    More than 1,500 people have voted so far in the Aug. 2 election.

    Early voting started on July 13, and according to the Tennessee Department of State, Roane County’s early and absentee votes totaled 1,521 through Monday.

    The busiest day was July 13 when 779 voted.

    Roane County Administrator of Elections Charles Holiway is advising people to take advantage of early voting.

    There’s still plenty of time to do so as early voting runs through July 28.

  • Hospital industry big business for Roane

    The Tennessee Hospital Association recently released an economic report which outlines the tremendous financial impact and economic benefit of hospitals statewide and in Roane County.

    The financial impact of health-care industry employment in 2015, the most recent year for which data are available, was $18.3 billion, of which hospital employment was $6 billion, the report concluded.

  • Pilot project aims to reduce recidivism

    The Ninth Judicial District Public Defender’s Office is participating in a pilot project aimed at reducing recidivism.

    “Kim Nelson’s office was an obvious choice for this project,” said Patrick Frogge, Executive Director of the Tennessee Public Defenders Conference.

    Nelson is public defender in the Ninth Judicial District, which is comprised of Roane, Loudon, Meigs and Morgan counties.

  • Special needs in $67M school plan?

    Not everyone expressing concerns about the Roane County Board of Education’s $67 million building plan is focused on the impact to the property tax rate.
    Part of the plan calls for building a new consolidated high school, and some are worried how special needs students will fit in there.
    “These kids have sensory issues,” Harriman resident Annabelle Fielden said at last week’s Roane County Commission meeting. “They don’t hear the way I hear and you hear. They don’t see the way we see.”

  • Broadband’s reach narrow for Roane’s rural population

    Rural Roane County residents enjoy the scenic beauty of their areas, but they often go without one of the most important resources in today’s modern society — access to broadband Internet.
    One resident said about 20 homes on their street have no access to Internet and cell service is almost nonexistent. Others said they settled for satellite Internet provider HughesNet.
    “It is a critical issue as I said. It is not a luxury. It is a necessity. I certainly understand your frustration,” said state Sen. Ken Yager.

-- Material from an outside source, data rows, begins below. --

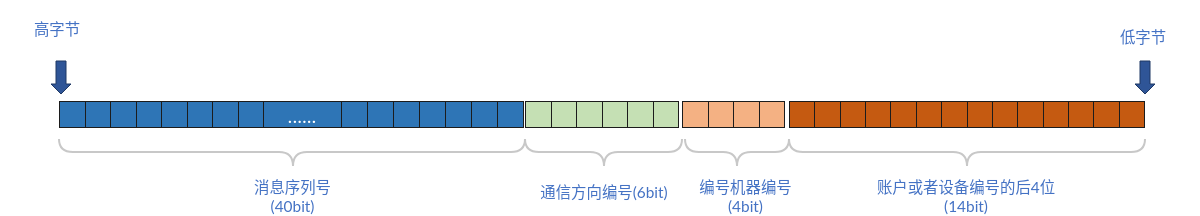
<!DOCTYPE html>
<html lang="zh-CN">
<head>
<meta charset="utf-8">
<title>消息编号位结构</title>
<style>
:root {
  --paper: #ffffff;
  --label: #4472c4;
  --arrow: #2f5597;
  --arrow-edge: #1f3864;
  --brace: #c8c8c8;
  --line: #1c1c1c;
  --sequence: #2e75b6;
  --direction: #c5e0b4;
  --machine: #f4b183;
  --account: #c55a11;
}
* { box-sizing: border-box; margin: 0; }
body {
  width: 1200px;
  height: 216px;
  overflow: hidden;
  background: var(--paper);
  color: var(--label);
  font: 15.4px/19px Lato, "Noto Sans CJK SC", sans-serif;
}
.diagram { position: relative; width: 1200px; height: 216px; }

.marker { position: absolute; width: 60px; text-align: center; white-space: nowrap; }
.marker svg { position: absolute; left: 50%; width: 22px; height: 35px; }
.high { left: 27px; top: 20px; }
.high svg { top: 40px; margin-left: -7px; }
.low { left: 1113px; top: 28px; }
.low svg { top: 32px; margin-left: -9px; }

.fields { display: flex; padding: 101px 0 0 59px; }
.field { flex: none; width: var(--width); margin-right: var(--after, 0); }
.bits {
  display: grid;
  grid-auto-flow: column;
  grid-auto-columns: minmax(0, 1fr);
  gap: 1px;
  height: 27px;
  padding: 1px;
  background: var(--line);
}
.bits i, .bits .more { background: var(--fill); }
.bits .more {
  color: var(--paper);
  font-weight: 700;
  font-size: 16px;
  line-height: 30px;
  height: 25px;
  letter-spacing: 1px;
  text-align: center;
}
.brace { display: block; height: 28px; margin-top: 11px; overflow: visible; fill: none; stroke: var(--brace); stroke-width: 2; }
.caption { position: relative; left: var(--shift, 0); top: var(--drop, 0); margin-top: 11px; text-align: center; white-space: nowrap; }

.sequence { --fill: var(--sequence); --width: 465px; --after: 1px; --shift: 1px; }
.sequence .bits { grid-template-columns: repeat(8, 24.5fr) 77fr repeat(7, 25fr); }
.direction { --fill: var(--direction); --width: 154px; --after: 3px; --shift: 2px; --drop: 5px; }
.machine { --fill: var(--machine); --width: 103px; --after: 4px; --shift: 12px; }
.account { --fill: var(--account); --width: 356px; --shift: -1px; }
</style>
</head>
<body>
<main class="diagram">
  <svg width="0" height="0" style="position:absolute" aria-hidden="true">
    <defs>
      <path id="down-arrow" d="M6 1H16V24H21L11 34L1 24H6Z" fill="var(--arrow)" stroke="var(--arrow-edge)"/>
    </defs>
  </svg>

  <div class="marker high">高字节<svg aria-hidden="true"><use href="#down-arrow"/></svg></div>
  <div class="marker low">低字节<svg aria-hidden="true"><use href="#down-arrow"/></svg></div>

  <div class="fields">
    <section class="field sequence">
      <div class="bits"><i></i><i></i><i></i><i></i><i></i><i></i><i></i><i></i><span class="more">......</span><i></i><i></i><i></i><i></i><i></i><i></i><i></i></div>
      <svg class="brace" width="465" aria-hidden="true"><path d="M0 0Q0 13 14 13H220Q234 13 234 27Q234 13 248 13H452Q466 13 466 0"/></svg>
      <p class="caption">消息序列号<br>(40bit)</p>
    </section>

    <section class="field direction">
      <div class="bits"><i></i><i></i><i></i><i></i><i></i><i></i></div>
      <svg class="brace" width="154" aria-hidden="true"><path d="M0 0Q0 13 14 13H65Q79 13 79 27Q79 13 93 13H143Q157 13 157 0"/></svg>
      <p class="caption">通信方向编号(6bit)</p>
    </section>

    <section class="field machine">
      <div class="bits"><i></i><i></i><i></i><i></i></div>
      <svg class="brace" width="103" aria-hidden="true"><path d="M3 0Q3 13 17 13H41Q55 13 55 27Q55 13 69 13H93Q107 13 107 0"/></svg>
      <p class="caption">编号机器编号<br>(4bit)</p>
    </section>

    <section class="field account">
      <div class="bits"><i></i><i></i><i></i><i></i><i></i><i></i><i></i><i></i><i></i><i></i><i></i><i></i><i></i><i></i></div>
      <svg class="brace" width="356" aria-hidden="true"><path d="M0 0Q0 13 14 13H164Q178 13 178 27Q178 13 192 13H342Q356 13 356 0"/></svg>
      <p class="caption">账户或者设备编号的后4位<br>(14bit)</p>
    </section>
  </div>
</main>
</body>
</html>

  • Roane County News brings home eight state newspaper awards